It was here that Baxter began to paint the landscape. Checking the water or cattle, she felt compelled to render the country she saw.

In this pre-digital age, Baxter tried working from photos she took in the field. But the region had just one film processor, in Alpine, and it took two weeks to get prints back. In that time, the intuition that had moved Baxter to paint a scene could vanish.

“So I started in the meantime relying more on sketches and notes,” Baxter said, “and I really think that was a lucky break, because if you’re looking at a photograph, there’s too much information, and you become too full of words and literal. So the ones with less information, for my purposes, work better.”

It was born of necessity. But painting quick studies in the field, working “en plein air,” remains a cornerstone of Baxter’s practice.

The owner of Alpine’s Kiowa Gallery, Keri Blackman, offered to show Baxter’s paintings.

Her paintings were quiet, rooted in very private, sometimes eccentric perceptions. Baxter was skeptical they’d find an audience. She remembered one early painting – “nothing but blue sky, golden grass and three black cows.”

“I thought, ‘This is so trippy, nobody will ever want to buy something like this,’” Baxter said, “’but I’m going to paint it anyways,’ because I liked it. And it turned out other people liked it also, which was a surprise.”

From Presidio County, Baxter moved to Marathon. Though she had studied print-making at UT-San Antonio and considered a painting teacher there a mentor, making a living in fine art had never seemed realistic. In her decade-long stay in Marathon, Baxter became an established artist.

San Antonio’s Hunt Gallery, and the Reaves Gallery in Houston, began to show her work. Her Marathon studio became a destination for Big Bend visitors.

Six years ago, Baxter moved her studio from Marathon to Marfa. She does most of her painting on private ranches. Granted access to a property, she’ll spend days in exploration.

“So the longer I stay on a place,” she said, “and see things in different light – morning, evening and different times a day – and go further into the ranch, there’s always something to paint.”

After 20 years, Baxter is finding a new fluency in her painting. She’s learning to “get out of her own way.”

“Every painter says too much – you just want to say one more thing and one more thing,” Baxter said. “I’m finally, after this many years, trying to be disciplined enough to say, ‘Just walk away: It’s done.
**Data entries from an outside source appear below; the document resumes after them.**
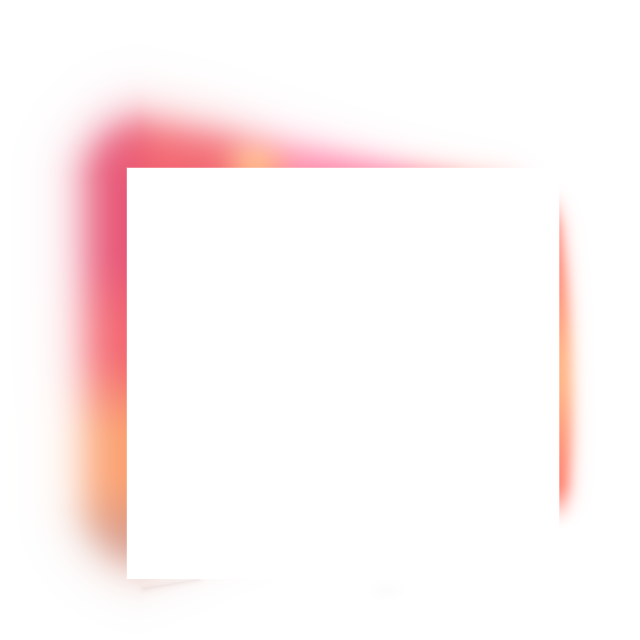
Reproduce this background procedurally as a WebGL 2 fragment shader.

```glsl
#version 300 es
precision highp float;
// A blank white card over soft glows: a crimson, rose and orange halo leans out
// at the upper left and a thin coral lobe shows on the right.
// Each glow is a logistic falloff of a signed distance, tinted by gradients.

#define CARD_MIN vec2(0.198, 0.095)
#define CARD_MAX vec2(0.874, 0.738)
#define HALO_LEFT 0.132
#define HALO_TOP 0.815
#define HALO_BOTTOM 0.115
#define HALO_ROUND 0.10
#define TOP_SLOPE 0.18
#define HALO_SOFT 0.020
#define LOBE_SOFT 0.007

uniform vec2 u_resolution;
out vec4 outColor;

const vec3 CRIMSON = vec3(0.90, 0.32, 0.45);
const vec3 RED = vec3(0.95, 0.39, 0.43);
const vec3 ORANGE = vec3(0.98, 0.62, 0.43);
const vec3 TAN = vec3(0.84, 0.59, 0.52);
const vec3 PINK = vec3(1.00, 0.53, 0.67);
const vec3 PEACH = vec3(1.00, 0.69, 0.50);
const vec3 CORAL = vec3(1.00, 0.46, 0.39);

// Soft coverage: one inside, one half on the edge, a long tail outside
float glow(float d, float softness) {
    return 1.0 / (1.0 + exp(clamp(d / softness, -30.0, 30.0)));
}

// Bell curve of a scaled offset
float bell(vec2 p) {
    return exp(-dot(p, p));
}

// Rounded region bounded on the left, by a sloping top and a rising bottom
float haloDistance(vec2 p) {
    float run = max(p.x - 0.22, 0.0);
    float above = p.y - (HALO_TOP - TOP_SLOPE * run);
    float below = HALO_BOTTOM + 0.35 * run - p.y;
    vec2 q = vec2(HALO_LEFT - p.x, max(above, below)) + HALO_ROUND;
    return length(max(q, 0.0)) + min(max(q.x, q.y), 0.0) - HALO_ROUND;
}

// Vertical gradient on the left, blending into pink along the top
vec3 haloColor(vec2 p) {
    vec3 side = mix(TAN, ORANGE, smoothstep(0.13, 0.27, p.y));
    side = mix(side, RED, smoothstep(0.30, 0.47, p.y));
    side = mix(side, CRIMSON, smoothstep(0.46, 0.62, p.y));
    float top = smoothstep(0.68, 0.75, p.y);
    side = mix(side, RED, top * smoothstep(0.16, 0.27, p.x));
    vec3 color = mix(side, PINK, top * smoothstep(0.33, 0.48, p.x));
    color = mix(color, CORAL, top * smoothstep(0.58, 0.78, p.x));
    return mix(color, PEACH, 0.9 * bell((p - vec2(0.40, 0.742)) / vec2(0.045, 0.042)));
}

// Thin bulge on the right, fading at its upper and lower ends
float lobeAmount(vec2 p) {
    float rise = p.y - 0.38;
    float edge = 0.894 - 0.26 * rise * rise;
    float ends = smoothstep(0.17, 0.25, p.y) * (1.0 - smoothstep(0.64, 0.72, p.y));
    return glow(p.x - edge, LOBE_SOFT) * ends * step(0.5, p.x);
}

float segmentDistance(vec2 p, vec2 a, vec2 b) {
    vec2 ab = b - a;
    return length(p - a - ab * clamp(dot(p - a, ab) / dot(ab, ab), 0.0, 1.0));
}

void main() {
    vec2 p = gl_FragCoord.xy / u_resolution;
    float pixel = 1.0 / min(u_resolution.x, u_resolution.y);
    vec3 color = vec3(1.0);

    // Upper left halo, tighter towards the right
    float softness = mix(HALO_SOFT, 0.012, smoothstep(0.25, 0.75, p.x));
    float halo = glow(haloDistance(p), softness);
    halo *= 1.0 - smoothstep(0.78, 0.87, p.x);
    color = mix(color, haloColor(p), halo);

    // Right lobe, peach in the middle and coral at the ends
    vec3 lobeColor = mix(CORAL, PEACH, bell(vec2((p.y - 0.42) / 0.12, 0.0)));
    color = mix(color, lobeColor, lobeAmount(p));

    // Faint smudges beneath the card
    float streak = segmentDistance(p, vec2(0.225, 0.080), vec2(0.31, 0.094));
    color -= 0.06 * exp(-streak / 0.004) * vec3(0.7, 1.0, 1.0);
    color -= 0.012 * bell((p - vec2(0.605, 0.078)) / vec2(0.02, 0.012));

    // Card with smoothed edges
    vec2 outside = max(CARD_MIN - p, p - CARD_MAX);
    float card = max(outside.x, outside.y);
    color = mix(color, vec3(1.0), 1.0 - smoothstep(-0.5 * pixel, 0.5 * pixel, card));

    outColor = vec4(clamp(color, 0.0, 1.0), 1.0);
}
```
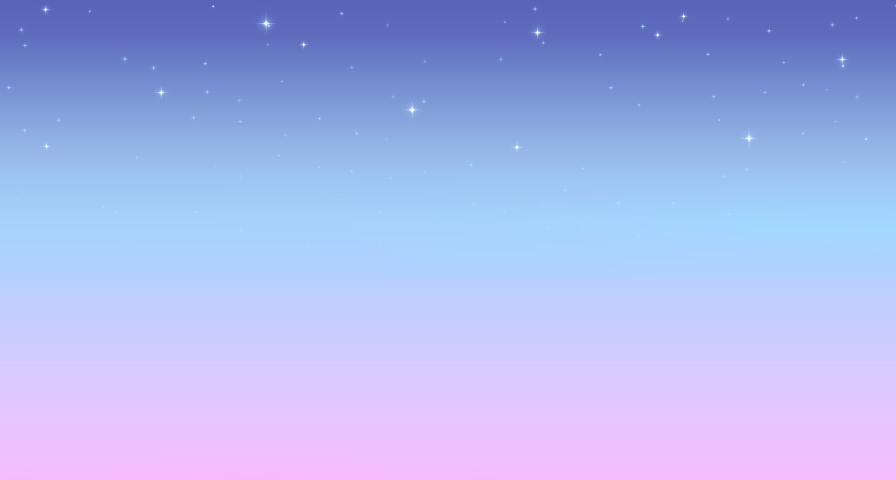
Reproduce this background procedurally as a Shadertoy shader.

```glsl
// Sky stops: rgb colour and distance down from the top
const vec4 SKY[11] = vec4[11](
    vec4(0.35, 0.39, 0.72, 0.00), vec4(0.375, 0.43, 0.745, 0.08),
    vec4(0.45, 0.55, 0.81, 0.17), vec4(0.55, 0.67, 0.88, 0.27),
    vec4(0.62, 0.77, 0.945, 0.37), vec4(0.65, 0.82, 0.985, 0.46),
    vec4(0.69, 0.82, 1.00, 0.56), vec4(0.735, 0.81, 1.00, 0.60),
    vec4(0.81, 0.80, 1.00, 0.72), vec4(0.89, 0.78, 1.00, 0.85),
    vec4(0.96, 0.74, 0.99, 1.00));

// Bright stars: position across the canvas and relative size
const vec3 BRIGHT[12] = vec3[12](
    vec3(0.297, 0.951, 1.0), vec3(0.460, 0.771, 1.0), vec3(0.836, 0.712, 1.0),
    vec3(0.600, 0.932, 0.75), vec3(0.180, 0.807, 0.7), vec3(0.577, 0.693, 0.65),
    vec3(0.940, 0.876, 0.65), vec3(0.734, 0.927, 0.45), vec3(0.339, 0.907, 0.45),
    vec3(0.051, 0.980, 0.5), vec3(0.052, 0.695, 0.45), vec3(0.763, 0.966, 0.45));

vec3 hash32(vec2 p) {
    vec3 q = fract(vec3(p.xyx) * vec3(0.1031, 0.1030, 0.0973));
    q += dot(q, q.yxz + 33.33);
    return fract((q.xxy + q.yzz) * q.zyx);
}

vec3 skyColour(float depth) {
    vec3 colour = SKY[0].rgb;
    for (int i = 1; i < 11; i++) {
        float blend = clamp((depth - SKY[i - 1].w) / (SKY[i].w - SKY[i - 1].w), 0.0, 1.0);
        colour = mix(colour, SKY[i].rgb, blend);
    }
    return colour;
}

// Four tapered rays around a soft core; x is the sharp part, y the halo
vec2 sparkle(vec2 offset, float radius) {
    vec2 d = abs(offset);
    float dist2 = dot(d, d) / (radius * radius);
    float width = max(0.045 * radius, 0.6 / iResolution.y);
    vec2 taper = max(1.0 - d / radius, 0.0);
    vec2 thin = exp(-d * d / (width * width));
    float rays = dot(taper * taper, thin.yx);
    return vec2(min(0.75 * rays + exp(-dist2 * 40.0), 1.0), exp(-dist2 * 5.0));
}

// One jittered small star in each occupied grid cell
vec2 smallStars(vec2 p) {
    vec2 grid = p * 13.0;
    vec2 cell = floor(grid);
    vec3 rnd = hash32(cell + 17.0);
    vec3 kind = hash32(cell + 71.0);
    vec2 center = (cell + 0.15 + 0.7 * rnd.xy) / 13.0;
    float present = step(kind.x, 0.55) * smoothstep(0.40, 0.55, center.y);
    float strength = mix(0.25, 0.8, kind.y) * mix(0.55, 1.0, smoothstep(0.5, 0.8, center.y));
    return sparkle(p - center, mix(0.006, 0.011, rnd.z)) * present * strength;
}

void mainImage(out vec4 fragColor, in vec2 fragCoord) {
    vec2 uv = fragCoord / iResolution.xy;
    float aspect = iResolution.x / iResolution.y;
    vec2 p = vec2(uv.x * aspect, uv.y);

    // Sky with a cyan glow on the right and a pink one at the foot
    vec3 colour = skyColour(1.0 - uv.y);
    vec2 cyan = (uv - vec2(0.95, 0.53)) / vec2(0.35, 0.09);
    colour += vec3(-0.015, 0.02, 0.01) * exp(-dot(cyan, cyan));
    vec2 pink = (uv - vec2(0.28, 0.0)) / vec2(0.2, 0.06);
    colour += vec3(0.015, -0.015, -0.01) * exp(-dot(pink, pink));

    // Scattered faint stars
    vec2 small = smallStars(p);
    colour = mix(colour, vec3(0.55, 0.84, 1.0), 0.3 * small.y);
    colour = mix(colour, vec3(0.72, 0.93, 1.0), small.x);

    // Large sparkles
    for (int i = 0; i < 12; i++) {
        vec2 offset = p - vec2(BRIGHT[i].x * aspect, BRIGHT[i].y);
        vec2 star = sparkle(offset, 0.028 * BRIGHT[i].z);
        colour = mix(colour, vec3(0.60, 0.80, 1.0), 0.4 * star.y);
        colour = mix(colour, vec3(0.95, 0.99, 1.0), star.x);
    }

    fragColor = vec4(clamp(colour, 0.0, 1.0), 1.0);
}
```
I’ve said what I need to say.’ And when I can do that, it’s usually a better painting.”

In 2016, Baxter was an artist-in-residence at Guadalupe Mountains National Park. The paintings she made there are powerful evocations of Texas’ only federally protected wilderness.

Baxter now plans to shift her focus to sculpture – particularly sculpting the region’s wildlife.

Far West Texas has its spectacular scenery. But much of its beauty is subtle, rewarding the patient observer. When it comes to seeing and rendering that beauty, Mary Baxter is one of the region’s standout artists.

To see more of Baxter’s work, visit baxtergallery.com.